Mention masks and the first thing most people imagine is Halloween staples like Frankenstein, Batman or even Obama and Romney. However, masks have been an important part of social and religious celebrations in many countries for centuries, especially in tribal Africa. Interior Designer Thomas Schoos, who has made cultural diversity a prominent part of his design philosophy, sees Halloween as an opportunity to embrace tribal art by including African masks in both costumes and home décor.
“These dramatic masks can be beautiful or scary, and they bring in a whole new exotic element to a Halloween theme,” offers Schoos. “Put them with a sexy, imaginative costume and they will definitely attract attention. Or, they can look great as part of an arrangement on a table or mantle with pumpkins and fall color.”
African masks originally served a variety of purposes, both cultural and religious. Some were used to represent spirits of ancestors while others were part of fertility rites. Still others were used to control good or evil forces and, in this context, can be quite frightening. These grotesque designs served a purpose similar to the ancient traditions of Halloween in keeping away evil spirits. Such scary designs are most likely the masks that Americans will associate with Halloween. However, some of the more fun designs featuring amusing animals or fanciful creatures can also add a sense of whimsy to a Halloween event.
In a way, making African masks part of a celebration is more faithful to their original purpose than displaying them formally in a museum or art collection. Westerners began to appreciate and value these cultural artifacts most notably at the beginning of the 20th century when artists like Derain and Picasso started incorporating African images into their work. Serious consideration of African pieces as artistic treasures led to them being presented with a western sense of formality. In Africa, however, masks would have always been accompanied by music and dance and been part of a celebration. Seeing an African mask incorporated into a raucous party would bring the art to life in a way the creators actually intended.
Thomas Schoos has been collecting masks and other artifacts from Africa, Asia and around the world for many years and frequently uses them in his designs for homes, hotels and restaurants. Some of his African collection is available to the public at the Schoos Online Shop. Though more expensive than a typical Halloween mask, these cultural treasures can become a permanent part of a private art collection for display any time of the year. Whether frightening, colorful or whimsical, African masks bring a cultural variety to Halloween and other seasonal celebrations, broadening the appeal and adding artistic interest to any home or commercial environment.

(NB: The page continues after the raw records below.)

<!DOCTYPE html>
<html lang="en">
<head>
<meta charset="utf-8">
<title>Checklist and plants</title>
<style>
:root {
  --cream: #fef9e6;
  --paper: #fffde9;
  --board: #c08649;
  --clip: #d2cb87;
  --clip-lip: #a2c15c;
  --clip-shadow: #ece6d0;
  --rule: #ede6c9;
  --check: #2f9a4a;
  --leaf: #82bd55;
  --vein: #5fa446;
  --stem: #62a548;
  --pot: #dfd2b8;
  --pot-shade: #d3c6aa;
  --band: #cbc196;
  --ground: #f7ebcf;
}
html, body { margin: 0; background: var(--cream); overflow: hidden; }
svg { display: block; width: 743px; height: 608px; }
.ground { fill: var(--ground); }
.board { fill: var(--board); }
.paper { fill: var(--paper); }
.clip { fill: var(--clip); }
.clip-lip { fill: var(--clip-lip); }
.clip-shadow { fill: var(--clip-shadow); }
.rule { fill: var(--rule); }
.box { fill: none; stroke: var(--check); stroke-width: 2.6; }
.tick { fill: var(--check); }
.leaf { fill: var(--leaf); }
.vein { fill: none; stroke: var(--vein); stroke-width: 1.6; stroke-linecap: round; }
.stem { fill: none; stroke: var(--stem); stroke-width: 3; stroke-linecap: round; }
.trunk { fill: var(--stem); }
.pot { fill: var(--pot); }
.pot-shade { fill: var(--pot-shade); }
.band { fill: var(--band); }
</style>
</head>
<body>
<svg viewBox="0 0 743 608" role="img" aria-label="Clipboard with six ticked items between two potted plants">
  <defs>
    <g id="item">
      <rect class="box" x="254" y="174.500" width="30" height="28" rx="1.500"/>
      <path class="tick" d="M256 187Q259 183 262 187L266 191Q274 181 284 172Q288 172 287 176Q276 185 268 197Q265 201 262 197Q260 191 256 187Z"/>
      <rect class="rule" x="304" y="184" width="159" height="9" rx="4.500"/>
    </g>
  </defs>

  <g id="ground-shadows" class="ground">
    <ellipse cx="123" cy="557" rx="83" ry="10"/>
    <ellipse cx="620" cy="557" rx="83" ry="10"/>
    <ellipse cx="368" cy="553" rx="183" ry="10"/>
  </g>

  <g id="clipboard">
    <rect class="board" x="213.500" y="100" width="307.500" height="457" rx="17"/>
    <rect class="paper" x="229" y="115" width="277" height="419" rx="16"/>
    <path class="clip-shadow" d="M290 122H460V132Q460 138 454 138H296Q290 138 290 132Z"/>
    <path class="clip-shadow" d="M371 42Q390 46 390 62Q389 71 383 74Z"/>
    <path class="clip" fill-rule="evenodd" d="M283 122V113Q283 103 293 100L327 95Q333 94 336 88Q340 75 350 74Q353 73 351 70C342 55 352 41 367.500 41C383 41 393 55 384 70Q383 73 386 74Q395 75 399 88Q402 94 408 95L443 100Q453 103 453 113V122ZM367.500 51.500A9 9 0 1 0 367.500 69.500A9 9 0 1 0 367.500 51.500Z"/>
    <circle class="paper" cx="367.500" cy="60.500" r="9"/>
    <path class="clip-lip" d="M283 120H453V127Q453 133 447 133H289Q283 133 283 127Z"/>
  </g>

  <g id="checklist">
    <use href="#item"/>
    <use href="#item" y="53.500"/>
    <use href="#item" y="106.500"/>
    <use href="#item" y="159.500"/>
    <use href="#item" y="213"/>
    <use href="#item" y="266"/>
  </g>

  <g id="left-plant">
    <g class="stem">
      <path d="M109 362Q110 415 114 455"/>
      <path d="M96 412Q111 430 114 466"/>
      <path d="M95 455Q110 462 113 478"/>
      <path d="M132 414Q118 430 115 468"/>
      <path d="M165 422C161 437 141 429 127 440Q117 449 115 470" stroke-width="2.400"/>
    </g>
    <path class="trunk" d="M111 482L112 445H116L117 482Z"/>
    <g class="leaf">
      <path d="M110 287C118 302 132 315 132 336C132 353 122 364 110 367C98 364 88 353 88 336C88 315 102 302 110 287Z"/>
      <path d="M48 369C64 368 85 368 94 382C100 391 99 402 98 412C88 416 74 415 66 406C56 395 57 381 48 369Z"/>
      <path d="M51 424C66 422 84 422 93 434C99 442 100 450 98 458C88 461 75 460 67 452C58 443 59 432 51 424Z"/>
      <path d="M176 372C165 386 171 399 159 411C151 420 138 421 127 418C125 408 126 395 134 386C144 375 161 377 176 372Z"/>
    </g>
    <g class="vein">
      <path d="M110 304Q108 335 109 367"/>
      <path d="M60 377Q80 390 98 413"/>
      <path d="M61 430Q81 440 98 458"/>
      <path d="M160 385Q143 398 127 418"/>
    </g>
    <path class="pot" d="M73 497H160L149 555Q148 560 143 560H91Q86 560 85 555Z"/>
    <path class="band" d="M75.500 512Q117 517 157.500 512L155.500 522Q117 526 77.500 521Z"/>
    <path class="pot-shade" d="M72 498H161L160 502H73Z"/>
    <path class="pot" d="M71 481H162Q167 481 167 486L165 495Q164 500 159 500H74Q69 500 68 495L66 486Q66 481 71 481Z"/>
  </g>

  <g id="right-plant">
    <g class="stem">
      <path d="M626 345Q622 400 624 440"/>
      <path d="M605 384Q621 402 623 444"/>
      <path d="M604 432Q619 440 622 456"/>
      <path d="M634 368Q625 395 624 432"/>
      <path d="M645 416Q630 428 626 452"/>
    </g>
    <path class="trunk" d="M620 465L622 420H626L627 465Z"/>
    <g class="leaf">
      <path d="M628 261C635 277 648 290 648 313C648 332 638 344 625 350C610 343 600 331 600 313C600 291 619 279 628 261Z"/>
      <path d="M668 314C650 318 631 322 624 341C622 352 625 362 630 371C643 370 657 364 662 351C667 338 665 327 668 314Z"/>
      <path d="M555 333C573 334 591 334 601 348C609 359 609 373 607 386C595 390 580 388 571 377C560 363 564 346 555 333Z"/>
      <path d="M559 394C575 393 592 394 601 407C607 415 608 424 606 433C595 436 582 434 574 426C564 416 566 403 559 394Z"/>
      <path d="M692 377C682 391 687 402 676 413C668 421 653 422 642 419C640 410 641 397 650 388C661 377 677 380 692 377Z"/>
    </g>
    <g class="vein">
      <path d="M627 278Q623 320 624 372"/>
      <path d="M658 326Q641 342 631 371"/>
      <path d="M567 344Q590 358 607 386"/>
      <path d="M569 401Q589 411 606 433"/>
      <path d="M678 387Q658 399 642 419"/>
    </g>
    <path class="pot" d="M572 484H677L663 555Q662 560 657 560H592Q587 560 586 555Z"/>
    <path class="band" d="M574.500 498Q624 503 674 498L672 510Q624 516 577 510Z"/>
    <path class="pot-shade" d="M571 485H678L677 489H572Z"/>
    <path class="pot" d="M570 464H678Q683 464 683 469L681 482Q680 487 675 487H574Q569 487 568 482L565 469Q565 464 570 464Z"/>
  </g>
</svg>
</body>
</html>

Thomas Schoos is known as designer of some of the most successful hospitality venues in the U.S., ranging from Tao Restaurant and Nightclub at the Venetian Hotel in Las Vegas, which has been the top-grossing restaurant in the U.S. every year since it opened in 2005, to Searsucker in San Diego, voted by Open Table as the second most popular restaurant in the country in 2011. Schoos has partnered with celebrity chefs like Iron Chef Morimoto and Top Chef’s Brian Malarkey to design numerous restaurants in many cities, with dozens more planned. Meanwhile, Schoos continues his career as an artist and painter, contributing original works to many of his projects and even incorporating art into their structures and designs. This year, his design for Morimoto Mexico City was named one of two finalists in the Hospitality Design Awards for Fine Dining.

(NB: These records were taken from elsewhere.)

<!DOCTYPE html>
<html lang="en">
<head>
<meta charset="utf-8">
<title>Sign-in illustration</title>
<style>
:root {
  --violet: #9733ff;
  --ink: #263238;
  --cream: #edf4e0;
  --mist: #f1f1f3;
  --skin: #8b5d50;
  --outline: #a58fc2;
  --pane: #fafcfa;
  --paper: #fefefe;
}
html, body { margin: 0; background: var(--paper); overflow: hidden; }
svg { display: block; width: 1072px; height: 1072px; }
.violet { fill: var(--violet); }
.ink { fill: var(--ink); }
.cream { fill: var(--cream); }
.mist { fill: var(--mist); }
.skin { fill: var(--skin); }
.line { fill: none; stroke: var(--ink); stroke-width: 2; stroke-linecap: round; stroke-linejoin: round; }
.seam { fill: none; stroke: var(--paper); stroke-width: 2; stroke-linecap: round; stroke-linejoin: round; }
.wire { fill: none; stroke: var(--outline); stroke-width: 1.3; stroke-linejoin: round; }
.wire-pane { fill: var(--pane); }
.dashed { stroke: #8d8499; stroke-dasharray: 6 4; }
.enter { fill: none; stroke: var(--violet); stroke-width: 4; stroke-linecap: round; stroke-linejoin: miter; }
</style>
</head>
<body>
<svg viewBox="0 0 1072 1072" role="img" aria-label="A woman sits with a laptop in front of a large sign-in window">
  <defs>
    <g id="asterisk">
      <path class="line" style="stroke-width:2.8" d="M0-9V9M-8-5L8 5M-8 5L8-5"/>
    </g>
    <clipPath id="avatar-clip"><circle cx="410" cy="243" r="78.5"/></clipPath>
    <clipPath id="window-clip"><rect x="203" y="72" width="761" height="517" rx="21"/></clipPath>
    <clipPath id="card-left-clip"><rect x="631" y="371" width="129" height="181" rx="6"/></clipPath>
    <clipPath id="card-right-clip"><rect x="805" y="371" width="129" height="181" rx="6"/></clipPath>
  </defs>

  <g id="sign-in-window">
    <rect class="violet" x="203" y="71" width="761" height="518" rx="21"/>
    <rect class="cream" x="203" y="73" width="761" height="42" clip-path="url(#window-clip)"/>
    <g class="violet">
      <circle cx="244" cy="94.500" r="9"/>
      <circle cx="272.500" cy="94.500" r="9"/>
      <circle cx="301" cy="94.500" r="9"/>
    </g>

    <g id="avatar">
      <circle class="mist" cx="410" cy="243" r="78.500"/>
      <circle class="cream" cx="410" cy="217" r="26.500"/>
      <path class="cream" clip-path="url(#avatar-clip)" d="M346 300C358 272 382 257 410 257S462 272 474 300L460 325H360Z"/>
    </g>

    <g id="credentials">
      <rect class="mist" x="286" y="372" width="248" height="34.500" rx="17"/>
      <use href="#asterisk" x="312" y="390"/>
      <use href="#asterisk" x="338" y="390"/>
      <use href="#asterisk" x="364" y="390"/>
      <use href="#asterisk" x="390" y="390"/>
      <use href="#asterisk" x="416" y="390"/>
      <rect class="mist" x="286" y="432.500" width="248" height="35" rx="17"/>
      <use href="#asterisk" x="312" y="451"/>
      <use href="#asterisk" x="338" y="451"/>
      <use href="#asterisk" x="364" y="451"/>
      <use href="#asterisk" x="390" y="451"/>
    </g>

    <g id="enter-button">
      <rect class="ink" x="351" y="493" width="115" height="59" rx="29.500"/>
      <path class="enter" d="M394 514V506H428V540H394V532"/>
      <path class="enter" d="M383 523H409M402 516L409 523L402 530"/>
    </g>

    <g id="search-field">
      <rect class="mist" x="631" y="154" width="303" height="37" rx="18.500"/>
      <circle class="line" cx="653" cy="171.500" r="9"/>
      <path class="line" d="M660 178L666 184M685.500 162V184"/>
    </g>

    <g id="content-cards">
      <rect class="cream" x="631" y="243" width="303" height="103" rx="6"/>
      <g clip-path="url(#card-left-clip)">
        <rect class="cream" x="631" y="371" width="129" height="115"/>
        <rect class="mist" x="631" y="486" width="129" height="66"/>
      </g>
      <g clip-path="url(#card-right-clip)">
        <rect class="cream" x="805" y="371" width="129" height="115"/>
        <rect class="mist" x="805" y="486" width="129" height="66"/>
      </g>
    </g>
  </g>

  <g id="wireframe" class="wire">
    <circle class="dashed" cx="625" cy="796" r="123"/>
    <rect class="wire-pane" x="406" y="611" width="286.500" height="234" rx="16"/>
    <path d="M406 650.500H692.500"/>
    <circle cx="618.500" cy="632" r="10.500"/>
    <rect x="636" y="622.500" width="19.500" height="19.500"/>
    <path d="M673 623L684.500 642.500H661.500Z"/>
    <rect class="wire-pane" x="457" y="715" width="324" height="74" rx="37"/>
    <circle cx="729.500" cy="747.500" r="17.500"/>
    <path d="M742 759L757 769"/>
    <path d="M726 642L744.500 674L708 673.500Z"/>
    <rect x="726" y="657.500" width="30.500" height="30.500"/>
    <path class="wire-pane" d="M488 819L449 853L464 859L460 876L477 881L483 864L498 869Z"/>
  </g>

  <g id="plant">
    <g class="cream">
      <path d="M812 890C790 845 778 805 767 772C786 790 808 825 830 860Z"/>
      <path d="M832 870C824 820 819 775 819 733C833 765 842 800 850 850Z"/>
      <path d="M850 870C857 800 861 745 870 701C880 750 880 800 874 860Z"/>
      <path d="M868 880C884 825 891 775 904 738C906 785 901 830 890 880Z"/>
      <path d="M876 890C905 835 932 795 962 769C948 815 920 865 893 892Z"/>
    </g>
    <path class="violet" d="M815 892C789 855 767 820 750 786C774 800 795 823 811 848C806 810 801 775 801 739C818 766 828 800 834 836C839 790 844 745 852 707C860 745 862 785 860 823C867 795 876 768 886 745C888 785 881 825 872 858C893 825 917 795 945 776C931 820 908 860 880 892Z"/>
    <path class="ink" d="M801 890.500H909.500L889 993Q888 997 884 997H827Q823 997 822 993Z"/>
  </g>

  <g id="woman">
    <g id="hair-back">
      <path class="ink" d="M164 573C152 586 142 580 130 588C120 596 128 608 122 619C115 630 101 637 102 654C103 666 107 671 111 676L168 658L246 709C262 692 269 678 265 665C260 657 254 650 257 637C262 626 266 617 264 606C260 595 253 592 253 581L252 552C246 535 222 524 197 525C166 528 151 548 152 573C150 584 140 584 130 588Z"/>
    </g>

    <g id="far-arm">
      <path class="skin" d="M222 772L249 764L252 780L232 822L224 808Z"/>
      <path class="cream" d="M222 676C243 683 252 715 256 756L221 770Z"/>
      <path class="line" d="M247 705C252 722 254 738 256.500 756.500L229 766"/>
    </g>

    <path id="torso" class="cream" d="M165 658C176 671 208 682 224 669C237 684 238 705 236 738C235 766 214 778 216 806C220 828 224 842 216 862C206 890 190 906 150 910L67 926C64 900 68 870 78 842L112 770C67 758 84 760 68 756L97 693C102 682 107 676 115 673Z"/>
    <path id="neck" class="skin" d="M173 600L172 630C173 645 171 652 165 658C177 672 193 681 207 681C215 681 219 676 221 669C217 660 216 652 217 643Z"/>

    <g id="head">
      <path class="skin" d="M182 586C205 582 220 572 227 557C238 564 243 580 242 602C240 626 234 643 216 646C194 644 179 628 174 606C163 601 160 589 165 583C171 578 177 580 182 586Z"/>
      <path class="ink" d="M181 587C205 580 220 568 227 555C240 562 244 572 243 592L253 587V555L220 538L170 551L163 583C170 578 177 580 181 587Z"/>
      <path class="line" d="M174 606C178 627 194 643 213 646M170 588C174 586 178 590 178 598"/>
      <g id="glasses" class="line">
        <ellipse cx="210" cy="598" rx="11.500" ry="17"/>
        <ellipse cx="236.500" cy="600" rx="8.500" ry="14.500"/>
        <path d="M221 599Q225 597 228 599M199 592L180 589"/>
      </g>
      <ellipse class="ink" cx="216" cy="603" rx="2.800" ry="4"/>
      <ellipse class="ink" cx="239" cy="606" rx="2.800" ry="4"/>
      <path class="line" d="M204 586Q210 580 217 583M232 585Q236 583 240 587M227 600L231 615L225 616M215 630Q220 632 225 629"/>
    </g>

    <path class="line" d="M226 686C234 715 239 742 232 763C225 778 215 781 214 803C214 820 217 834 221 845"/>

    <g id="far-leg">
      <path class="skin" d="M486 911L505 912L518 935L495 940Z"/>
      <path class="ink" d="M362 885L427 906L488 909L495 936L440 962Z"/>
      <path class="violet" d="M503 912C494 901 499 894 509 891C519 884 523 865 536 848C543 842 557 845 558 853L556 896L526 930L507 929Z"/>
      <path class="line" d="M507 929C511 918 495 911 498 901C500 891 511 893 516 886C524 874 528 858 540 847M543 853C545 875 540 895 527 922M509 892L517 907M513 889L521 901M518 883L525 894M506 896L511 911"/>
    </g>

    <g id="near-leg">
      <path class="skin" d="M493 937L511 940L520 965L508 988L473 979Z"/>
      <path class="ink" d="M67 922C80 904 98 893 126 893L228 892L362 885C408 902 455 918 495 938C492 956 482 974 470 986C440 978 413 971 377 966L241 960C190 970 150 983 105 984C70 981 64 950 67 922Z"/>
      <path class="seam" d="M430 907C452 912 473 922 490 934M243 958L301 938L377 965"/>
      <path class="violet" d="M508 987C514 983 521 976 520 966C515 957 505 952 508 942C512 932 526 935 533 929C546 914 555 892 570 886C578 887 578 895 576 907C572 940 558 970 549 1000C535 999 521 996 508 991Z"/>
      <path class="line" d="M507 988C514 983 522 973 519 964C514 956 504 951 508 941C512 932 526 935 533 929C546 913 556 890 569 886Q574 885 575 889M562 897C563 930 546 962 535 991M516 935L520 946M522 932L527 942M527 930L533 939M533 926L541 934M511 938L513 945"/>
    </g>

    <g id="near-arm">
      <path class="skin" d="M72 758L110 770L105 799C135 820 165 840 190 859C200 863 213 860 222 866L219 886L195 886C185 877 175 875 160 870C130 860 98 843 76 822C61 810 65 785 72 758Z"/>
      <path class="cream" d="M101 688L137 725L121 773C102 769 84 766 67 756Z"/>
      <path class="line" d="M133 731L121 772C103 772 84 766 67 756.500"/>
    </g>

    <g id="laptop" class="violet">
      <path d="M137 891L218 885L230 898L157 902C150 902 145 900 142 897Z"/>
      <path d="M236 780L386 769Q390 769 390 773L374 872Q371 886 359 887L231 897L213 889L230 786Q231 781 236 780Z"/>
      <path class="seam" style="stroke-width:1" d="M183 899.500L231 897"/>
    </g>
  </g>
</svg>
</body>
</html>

For more information on Schoos products and designs, or to interview Thomas Schoos, please contact our PR department by email at pr (at) schoos (dot) com or by telephone at 323-822-2800. Information is also available on the Schoos Design website at http://www.schoos.com.